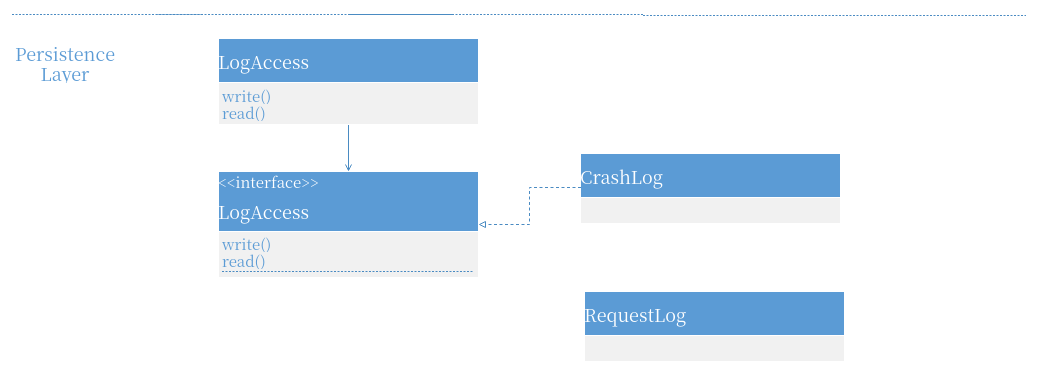
<!DOCTYPE html>
<html lang="en">
<head>
<meta charset="utf-8">
<title>Persistence Layer class diagram</title>
<style>
:root {
  --blue: #5b9bd5;
  --line: #4a8bc2;
  --panel: #f1f1f1;
  --paper: #fff;
}
* { box-sizing: border-box; margin: 0; padding: 0; }
body { width: 1040px; height: 373px; overflow: hidden; background: var(--paper); }
.diagram {
  position: relative;
  width: 1040px;
  height: 373px;
  overflow: hidden;
  font-family: "Noto Serif CJK JP", "Noto Serif", serif;
  font-size: 18px;
  line-height: 20px;
  color: var(--blue);
}
.layer-title {
  position: absolute;
  left: 10px;
  top: 43px;
  width: 110px;
  height: 40px;
  overflow: hidden;
  font-size: 18px;
  font-weight: 400;
  text-align: center;
}
.class-node {
  position: absolute;
  display: flex;
  flex-direction: column;
  gap: 1px;
  width: 259px;
}
.class-head {
  display: flex;
  flex-direction: column;
  justify-content: center;
  height: 43px;
  background: var(--blue);
  color: var(--paper);
}
.class-head h2 { font-size: 18px; font-weight: 400; margin-left: -1px; }
.class-body { height: 25px; background: var(--panel); }
.methods {
  height: 41px;
  padding: 4px 3px 0;
  font-size: 15px;
  line-height: 17px;
  list-style: none;
}
.methods li { height: 17px; overflow: hidden; }
.interface .class-head { height: 59px; justify-content: flex-start; gap: 11px; padding-top: 1px; }
.interface .methods { height: 45px; padding-top: 3px; }
.stereotype { margin-left: -1px; font-size: 15px; line-height: 17px; }
.log-access { left: 219px; top: 39px; }
.log-interface { left: 219px; top: 172px; }
.crash-log { left: 581px; top: 154px; }
.request-log { left: 585px; top: 292px; }
.connectors { position: absolute; inset: 0; fill: none; stroke: var(--line); }
</style>
</head>
<body>
<main class="diagram">
  <h1 class="layer-title">Persistence<br>Layer</h1>

  <section class="class-node log-access">
    <header class="class-head"><h2>LogAccess</h2></header>
    <ul class="class-body methods"><li>write()</li><li>read()</li></ul>
  </section>

  <section class="class-node interface log-interface">
    <header class="class-head">
      <p class="stereotype">&lt;&lt;interface&gt;&gt;</p>
      <h2>LogAccess</h2>
    </header>
    <ul class="class-body methods"><li>write()</li><li>read()</li></ul>
  </section>

  <section class="class-node crash-log">
    <header class="class-head"><h2>CrashLog</h2></header>
    <div class="class-body"></div>
  </section>

  <section class="class-node request-log">
    <header class="class-head"><h2>RequestLog</h2></header>
    <div class="class-body"></div>
  </section>

  <svg class="connectors" width="1040" height="373" viewBox="0 0 1040 373" aria-hidden="true">
    <g class="layer-divider">
      <path d="M12 14.5H350M452 14.5H643M643 15.5H1026" stroke-dasharray="2 1.5"/>
      <path d="M157 14.5H203" stroke-opacity=".6"/>
      <path d="M350 14.5H452"/>
    </g>
    <path class="association" d="M348.5 125V170M345.5 164.5L348.5 170.5L351.5 164.5"/>
    <path class="realization" d="M581 187.5H529.5V224.5H486" stroke-dasharray="3 2.5"/>
    <polygon class="realization-tip" points="479.5,224.5 485.5,221.5 485.5,227.5" fill="#fff"/>
    <path class="member-rule" d="M222 271.5H473" stroke-dasharray="2 1.5"/>
  </svg>
</main>
</body>
</html>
####################
Restate the records above verbatim. Pictures stay out.

<!DOCTYPE html>
<html lang="en">
<head>
<meta charset="utf-8">
<title>Persistence Layer class diagram</title>
<style>
:root {
  --blue: #5b9bd5;
  --line: #4a8bc2;
  --panel: #f1f1f1;
  --paper: #fff;
}
* { box-sizing: border-box; margin: 0; padding: 0; }
body { width: 1040px; height: 373px; overflow: hidden; background: var(--paper); }
.diagram {
  position: relative;
  width: 1040px;
  height: 373px;
  overflow: hidden;
  font-family: "Noto Serif CJK JP", "Noto Serif", serif;
  font-size: 18px;
  line-height: 20px;
  color: var(--blue);
}
.layer-title {
  position: absolute;
  left: 10px;
  top: 43px;
  width: 110px;
  height: 40px;
  overflow: hidden;
  font-size: 18px;
  font-weight: 400;
  text-align: center;
}
.class-node {
  position: absolute;
  display: flex;
  flex-direction: column;
  gap: 1px;
  width: 259px;
}
.class-head {
  display: flex;
  flex-direction: column;
  justify-content: center;
  height: 43px;
  background: var(--blue);
  color: var(--paper);
}
.class-head h2 { font-size: 18px; font-weight: 400; margin-left: -1px; }
.class-body { height: 25px; background: var(--panel); }
.methods {
  height: 41px;
  padding: 4px 3px 0;
  font-size: 15px;
  line-height: 17px;
  list-style: none;
}
.methods li { height: 17px; overflow: hidden; }
.interface .class-head { height: 59px; justify-content: flex-start; gap: 11px; padding-top: 1px; }
.interface .methods { height: 45px; padding-top: 3px; }
.stereotype { margin-left: -1px; font-size: 15px; line-height: 17px; }
.log-access { left: 219px; top: 39px; }
.log-interface { left: 219px; top: 172px; }
.crash-log { left: 581px; top: 154px; }
.request-log { left: 585px; top: 292px; }
.connectors { position: absolute; inset: 0; fill: none; stroke: var(--line); }
</style>
</head>
<body>
<main class="diagram">
  <h1 class="layer-title">Persistence<br>Layer</h1>

  <section class="class-node log-access">
    <header class="class-head"><h2>LogAccess</h2></header>
    <ul class="class-body methods"><li>write()</li><li>read()</li></ul>
  </section>

  <section class="class-node interface log-interface">
    <header class="class-head">
      <p class="stereotype">&lt;&lt;interface&gt;&gt;</p>
      <h2>LogAccess</h2>
    </header>
    <ul class="class-body methods"><li>write()</li><li>read()</li></ul>
  </section>

  <section class="class-node crash-log">
    <header class="class-head"><h2>CrashLog</h2></header>
    <div class="class-body"></div>
  </section>

  <section class="class-node request-log">
    <header class="class-head"><h2>RequestLog</h2></header>
    <div class="class-body"></div>
  </section>

  <svg class="connectors" width="1040" height="373" viewBox="0 0 1040 373" aria-hidden="true">
    <g class="layer-divider">
      <path d="M12 14.5H350M452 14.5H643M643 15.5H1026" stroke-dasharray="2 1.5"/>
      <path d="M157 14.5H203" stroke-opacity=".6"/>
      <path d="M350 14.5H452"/>
    </g>
    <path class="association" d="M348.5 125V170M345.5 164.5L348.5 170.5L351.5 164.5"/>
    <path class="realization" d="M581 187.5H529.5V224.5H486" stroke-dasharray="3 2.5"/>
    <polygon class="realization-tip" points="479.5,224.5 485.5,221.5 485.5,227.5" fill="#fff"/>
    <path class="member-rule" d="M222 271.5H473" stroke-dasharray="2 1.5"/>
  </svg>
</main>
</body>
</html>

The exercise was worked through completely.